**Work to complete:** Where does "from" appear in the data? Return each line that holds it.

#### Record set

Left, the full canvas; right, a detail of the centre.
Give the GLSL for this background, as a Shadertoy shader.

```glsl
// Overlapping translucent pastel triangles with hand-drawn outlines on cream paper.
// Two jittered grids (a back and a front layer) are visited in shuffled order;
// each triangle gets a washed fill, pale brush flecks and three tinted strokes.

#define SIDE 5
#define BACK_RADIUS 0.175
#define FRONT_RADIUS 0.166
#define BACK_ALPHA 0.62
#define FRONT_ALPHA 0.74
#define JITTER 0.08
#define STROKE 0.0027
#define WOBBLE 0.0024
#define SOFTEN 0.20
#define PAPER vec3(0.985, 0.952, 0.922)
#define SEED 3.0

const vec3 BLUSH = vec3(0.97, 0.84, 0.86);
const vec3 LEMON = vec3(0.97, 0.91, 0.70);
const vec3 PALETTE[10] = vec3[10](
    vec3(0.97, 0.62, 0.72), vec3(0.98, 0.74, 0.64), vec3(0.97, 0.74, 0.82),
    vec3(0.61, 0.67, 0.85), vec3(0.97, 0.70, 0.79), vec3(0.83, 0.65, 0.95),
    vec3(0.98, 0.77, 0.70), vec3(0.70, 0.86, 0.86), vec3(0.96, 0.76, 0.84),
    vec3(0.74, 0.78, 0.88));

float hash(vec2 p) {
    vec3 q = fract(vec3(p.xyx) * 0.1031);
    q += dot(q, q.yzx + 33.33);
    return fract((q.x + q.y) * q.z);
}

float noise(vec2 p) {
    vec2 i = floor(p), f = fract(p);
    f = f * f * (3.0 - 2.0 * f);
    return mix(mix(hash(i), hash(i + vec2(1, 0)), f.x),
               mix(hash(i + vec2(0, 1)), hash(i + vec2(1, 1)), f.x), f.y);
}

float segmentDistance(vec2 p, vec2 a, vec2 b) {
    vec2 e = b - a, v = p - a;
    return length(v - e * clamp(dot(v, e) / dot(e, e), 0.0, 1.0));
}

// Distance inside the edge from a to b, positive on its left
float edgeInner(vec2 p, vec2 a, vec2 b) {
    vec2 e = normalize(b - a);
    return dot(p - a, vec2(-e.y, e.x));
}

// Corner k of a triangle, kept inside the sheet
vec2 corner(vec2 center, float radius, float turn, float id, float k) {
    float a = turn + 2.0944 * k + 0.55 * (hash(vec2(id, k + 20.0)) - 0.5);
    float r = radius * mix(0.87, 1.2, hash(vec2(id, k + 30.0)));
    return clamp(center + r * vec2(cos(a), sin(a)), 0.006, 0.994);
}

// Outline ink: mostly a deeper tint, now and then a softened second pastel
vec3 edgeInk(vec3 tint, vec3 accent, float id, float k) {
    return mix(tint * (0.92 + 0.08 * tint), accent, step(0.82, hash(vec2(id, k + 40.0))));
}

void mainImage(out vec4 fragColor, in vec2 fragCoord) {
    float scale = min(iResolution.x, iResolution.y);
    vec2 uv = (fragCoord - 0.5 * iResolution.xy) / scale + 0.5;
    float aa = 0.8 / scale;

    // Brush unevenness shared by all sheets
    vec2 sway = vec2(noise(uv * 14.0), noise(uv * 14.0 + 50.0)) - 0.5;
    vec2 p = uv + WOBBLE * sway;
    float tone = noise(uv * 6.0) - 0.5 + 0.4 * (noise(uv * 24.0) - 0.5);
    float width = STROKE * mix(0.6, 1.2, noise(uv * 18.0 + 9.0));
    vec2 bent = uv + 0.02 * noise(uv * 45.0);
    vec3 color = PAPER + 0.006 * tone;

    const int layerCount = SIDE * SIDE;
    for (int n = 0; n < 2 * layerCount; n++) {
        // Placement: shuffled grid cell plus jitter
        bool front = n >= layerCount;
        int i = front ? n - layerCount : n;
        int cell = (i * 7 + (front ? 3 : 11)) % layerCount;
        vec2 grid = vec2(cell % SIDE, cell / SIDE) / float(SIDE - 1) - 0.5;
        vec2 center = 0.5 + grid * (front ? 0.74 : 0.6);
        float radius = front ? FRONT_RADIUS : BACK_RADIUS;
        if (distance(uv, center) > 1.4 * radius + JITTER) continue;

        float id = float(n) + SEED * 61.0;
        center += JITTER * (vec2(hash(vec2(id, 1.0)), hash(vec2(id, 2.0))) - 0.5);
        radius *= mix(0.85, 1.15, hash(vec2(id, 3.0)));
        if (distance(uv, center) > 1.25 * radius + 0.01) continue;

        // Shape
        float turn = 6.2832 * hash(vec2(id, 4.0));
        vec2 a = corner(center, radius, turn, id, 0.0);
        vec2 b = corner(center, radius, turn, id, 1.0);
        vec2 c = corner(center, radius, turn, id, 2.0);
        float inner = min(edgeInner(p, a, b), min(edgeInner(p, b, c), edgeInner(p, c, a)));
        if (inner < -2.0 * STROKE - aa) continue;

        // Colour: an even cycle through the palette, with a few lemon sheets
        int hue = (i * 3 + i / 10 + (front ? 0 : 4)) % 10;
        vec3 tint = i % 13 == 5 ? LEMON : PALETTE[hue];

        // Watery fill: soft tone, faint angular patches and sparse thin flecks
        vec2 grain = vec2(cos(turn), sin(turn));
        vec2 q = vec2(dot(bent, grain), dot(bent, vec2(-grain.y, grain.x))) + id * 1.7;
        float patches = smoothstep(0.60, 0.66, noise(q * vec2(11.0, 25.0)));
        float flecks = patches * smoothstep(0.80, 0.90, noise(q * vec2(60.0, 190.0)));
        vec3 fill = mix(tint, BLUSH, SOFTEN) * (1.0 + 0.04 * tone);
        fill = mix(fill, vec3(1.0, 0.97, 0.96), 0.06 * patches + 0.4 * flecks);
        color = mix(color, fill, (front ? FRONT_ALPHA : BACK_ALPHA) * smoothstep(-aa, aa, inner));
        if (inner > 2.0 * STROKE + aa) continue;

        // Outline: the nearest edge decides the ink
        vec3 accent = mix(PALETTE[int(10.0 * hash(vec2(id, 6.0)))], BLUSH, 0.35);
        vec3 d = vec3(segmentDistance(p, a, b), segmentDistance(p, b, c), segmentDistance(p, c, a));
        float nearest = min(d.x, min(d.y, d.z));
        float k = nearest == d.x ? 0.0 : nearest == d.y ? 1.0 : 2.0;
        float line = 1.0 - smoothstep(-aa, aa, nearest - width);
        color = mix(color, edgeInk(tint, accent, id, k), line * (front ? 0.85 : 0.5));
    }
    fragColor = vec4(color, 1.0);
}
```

########
#### Record set

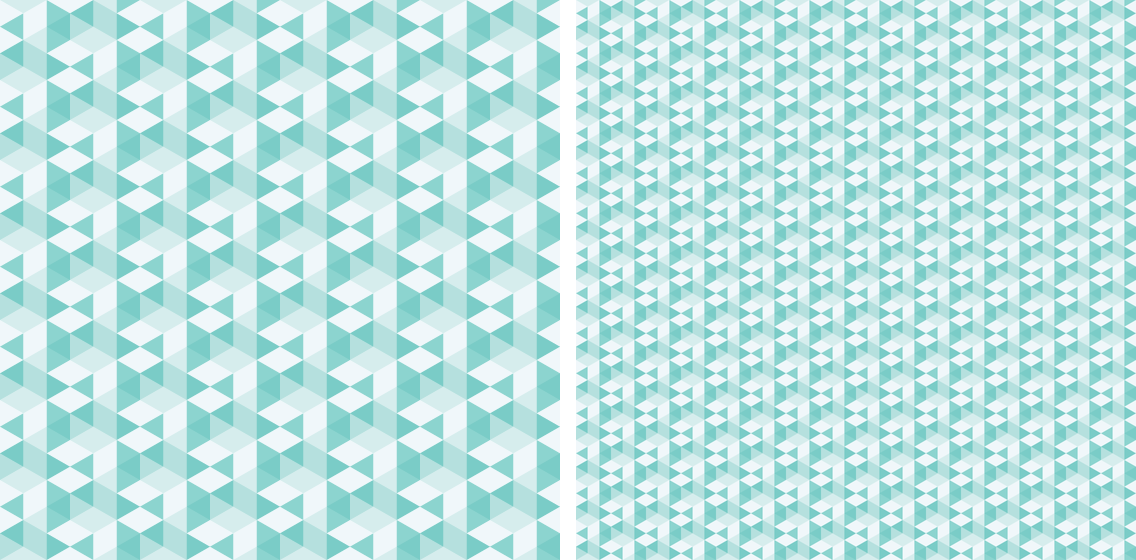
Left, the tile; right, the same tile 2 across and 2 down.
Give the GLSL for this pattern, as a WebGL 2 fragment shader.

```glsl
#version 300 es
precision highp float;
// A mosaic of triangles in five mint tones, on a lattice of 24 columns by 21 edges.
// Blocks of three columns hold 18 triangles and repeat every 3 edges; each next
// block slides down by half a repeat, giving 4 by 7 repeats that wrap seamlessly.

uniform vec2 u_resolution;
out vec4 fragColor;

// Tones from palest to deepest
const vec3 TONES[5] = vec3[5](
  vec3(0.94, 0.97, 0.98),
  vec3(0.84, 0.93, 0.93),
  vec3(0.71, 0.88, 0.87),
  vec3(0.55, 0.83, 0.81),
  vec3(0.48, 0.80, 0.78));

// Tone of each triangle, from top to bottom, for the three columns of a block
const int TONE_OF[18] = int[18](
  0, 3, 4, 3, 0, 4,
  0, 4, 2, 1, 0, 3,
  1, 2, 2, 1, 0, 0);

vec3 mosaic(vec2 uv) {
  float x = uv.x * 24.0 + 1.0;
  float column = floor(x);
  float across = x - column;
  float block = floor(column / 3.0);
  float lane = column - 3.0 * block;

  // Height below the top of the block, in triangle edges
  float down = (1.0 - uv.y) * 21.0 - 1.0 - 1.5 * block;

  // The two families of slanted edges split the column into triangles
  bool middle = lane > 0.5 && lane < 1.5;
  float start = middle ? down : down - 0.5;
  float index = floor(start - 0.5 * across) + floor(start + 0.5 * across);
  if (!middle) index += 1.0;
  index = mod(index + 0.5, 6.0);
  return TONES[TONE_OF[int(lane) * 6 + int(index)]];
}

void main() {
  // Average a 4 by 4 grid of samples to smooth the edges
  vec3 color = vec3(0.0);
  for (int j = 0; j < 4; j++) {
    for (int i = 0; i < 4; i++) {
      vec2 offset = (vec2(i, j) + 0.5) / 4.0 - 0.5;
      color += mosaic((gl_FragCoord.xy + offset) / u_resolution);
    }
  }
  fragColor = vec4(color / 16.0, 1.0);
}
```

########
#### Record set

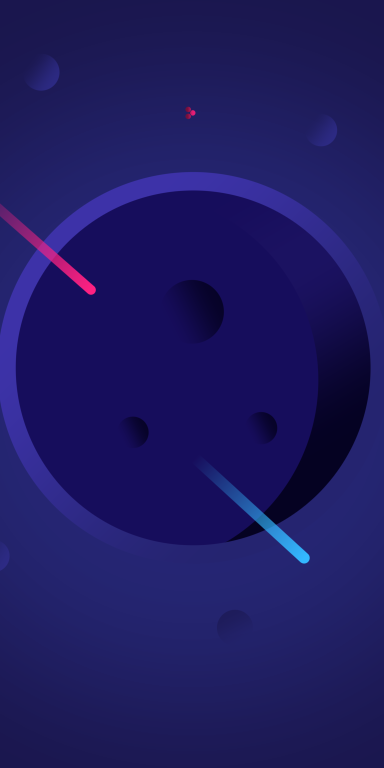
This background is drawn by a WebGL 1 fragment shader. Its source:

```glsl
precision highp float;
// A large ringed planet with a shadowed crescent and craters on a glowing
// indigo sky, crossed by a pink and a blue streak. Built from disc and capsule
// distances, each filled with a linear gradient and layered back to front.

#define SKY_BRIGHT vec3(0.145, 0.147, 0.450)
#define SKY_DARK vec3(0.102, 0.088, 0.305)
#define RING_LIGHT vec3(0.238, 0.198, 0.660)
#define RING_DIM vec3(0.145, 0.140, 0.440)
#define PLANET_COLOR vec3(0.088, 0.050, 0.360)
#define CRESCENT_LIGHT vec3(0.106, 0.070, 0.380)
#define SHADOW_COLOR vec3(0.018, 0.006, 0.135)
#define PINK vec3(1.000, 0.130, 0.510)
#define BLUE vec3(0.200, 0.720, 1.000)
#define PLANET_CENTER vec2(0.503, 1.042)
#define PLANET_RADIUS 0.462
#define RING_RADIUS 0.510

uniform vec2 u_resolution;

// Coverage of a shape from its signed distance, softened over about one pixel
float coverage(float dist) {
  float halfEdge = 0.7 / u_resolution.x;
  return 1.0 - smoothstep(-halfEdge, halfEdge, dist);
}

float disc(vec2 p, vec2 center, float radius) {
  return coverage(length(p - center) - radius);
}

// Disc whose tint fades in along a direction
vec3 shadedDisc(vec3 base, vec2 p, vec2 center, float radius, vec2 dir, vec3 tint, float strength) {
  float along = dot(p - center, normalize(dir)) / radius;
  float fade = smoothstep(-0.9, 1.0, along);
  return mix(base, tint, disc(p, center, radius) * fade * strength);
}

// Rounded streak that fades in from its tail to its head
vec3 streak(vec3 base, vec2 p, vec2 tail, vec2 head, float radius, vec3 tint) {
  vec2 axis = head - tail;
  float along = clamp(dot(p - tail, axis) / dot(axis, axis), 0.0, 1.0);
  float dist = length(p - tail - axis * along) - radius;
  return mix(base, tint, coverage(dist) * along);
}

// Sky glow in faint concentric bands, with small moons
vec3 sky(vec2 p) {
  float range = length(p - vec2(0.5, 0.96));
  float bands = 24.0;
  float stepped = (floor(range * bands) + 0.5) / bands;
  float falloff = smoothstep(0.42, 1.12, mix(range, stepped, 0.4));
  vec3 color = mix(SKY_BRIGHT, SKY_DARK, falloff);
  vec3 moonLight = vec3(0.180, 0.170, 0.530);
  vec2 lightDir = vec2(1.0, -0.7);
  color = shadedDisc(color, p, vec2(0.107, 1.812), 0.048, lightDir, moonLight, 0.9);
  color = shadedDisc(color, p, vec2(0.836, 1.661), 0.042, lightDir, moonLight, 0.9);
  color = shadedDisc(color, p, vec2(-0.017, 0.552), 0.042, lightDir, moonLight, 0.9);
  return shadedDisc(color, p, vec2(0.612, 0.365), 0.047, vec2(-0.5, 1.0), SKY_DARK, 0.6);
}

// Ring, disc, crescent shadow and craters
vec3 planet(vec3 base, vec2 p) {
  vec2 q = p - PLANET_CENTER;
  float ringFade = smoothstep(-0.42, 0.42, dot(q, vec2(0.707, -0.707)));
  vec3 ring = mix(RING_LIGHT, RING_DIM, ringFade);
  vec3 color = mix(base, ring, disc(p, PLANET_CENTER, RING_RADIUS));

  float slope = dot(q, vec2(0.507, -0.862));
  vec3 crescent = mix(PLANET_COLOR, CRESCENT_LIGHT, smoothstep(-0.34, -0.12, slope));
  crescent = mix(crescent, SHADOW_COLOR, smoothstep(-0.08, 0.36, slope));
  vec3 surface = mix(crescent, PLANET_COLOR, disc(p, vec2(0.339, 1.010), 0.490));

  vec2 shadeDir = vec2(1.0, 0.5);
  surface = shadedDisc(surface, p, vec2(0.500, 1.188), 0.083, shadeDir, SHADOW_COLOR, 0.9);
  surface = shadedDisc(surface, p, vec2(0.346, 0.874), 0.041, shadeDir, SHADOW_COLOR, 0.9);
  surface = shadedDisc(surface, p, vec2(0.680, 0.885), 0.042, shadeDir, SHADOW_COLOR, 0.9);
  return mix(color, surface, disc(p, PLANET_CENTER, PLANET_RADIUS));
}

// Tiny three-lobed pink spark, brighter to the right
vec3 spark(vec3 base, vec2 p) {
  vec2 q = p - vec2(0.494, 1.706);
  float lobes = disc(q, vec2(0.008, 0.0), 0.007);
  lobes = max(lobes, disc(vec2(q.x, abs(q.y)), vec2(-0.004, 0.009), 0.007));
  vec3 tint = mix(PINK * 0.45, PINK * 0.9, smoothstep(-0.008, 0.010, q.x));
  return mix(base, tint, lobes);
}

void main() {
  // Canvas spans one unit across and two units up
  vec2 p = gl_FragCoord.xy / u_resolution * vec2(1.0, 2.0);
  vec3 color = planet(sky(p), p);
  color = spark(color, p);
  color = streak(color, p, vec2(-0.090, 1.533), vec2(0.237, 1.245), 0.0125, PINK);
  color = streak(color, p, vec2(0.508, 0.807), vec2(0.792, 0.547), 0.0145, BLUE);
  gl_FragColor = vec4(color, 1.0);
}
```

########

**Solved problem:**
// Distance inside the edge from a to b, positive on its left
// Tones from palest to deepest
// Tone of each triangle, from top to bottom, for the three columns of a block
// indigo sky, crossed by a pink and a blue streak. Built from disc and capsule
// Coverage of a shape from its signed distance, softened over about one pixel
// Rounded streak that fades in from its tail to its head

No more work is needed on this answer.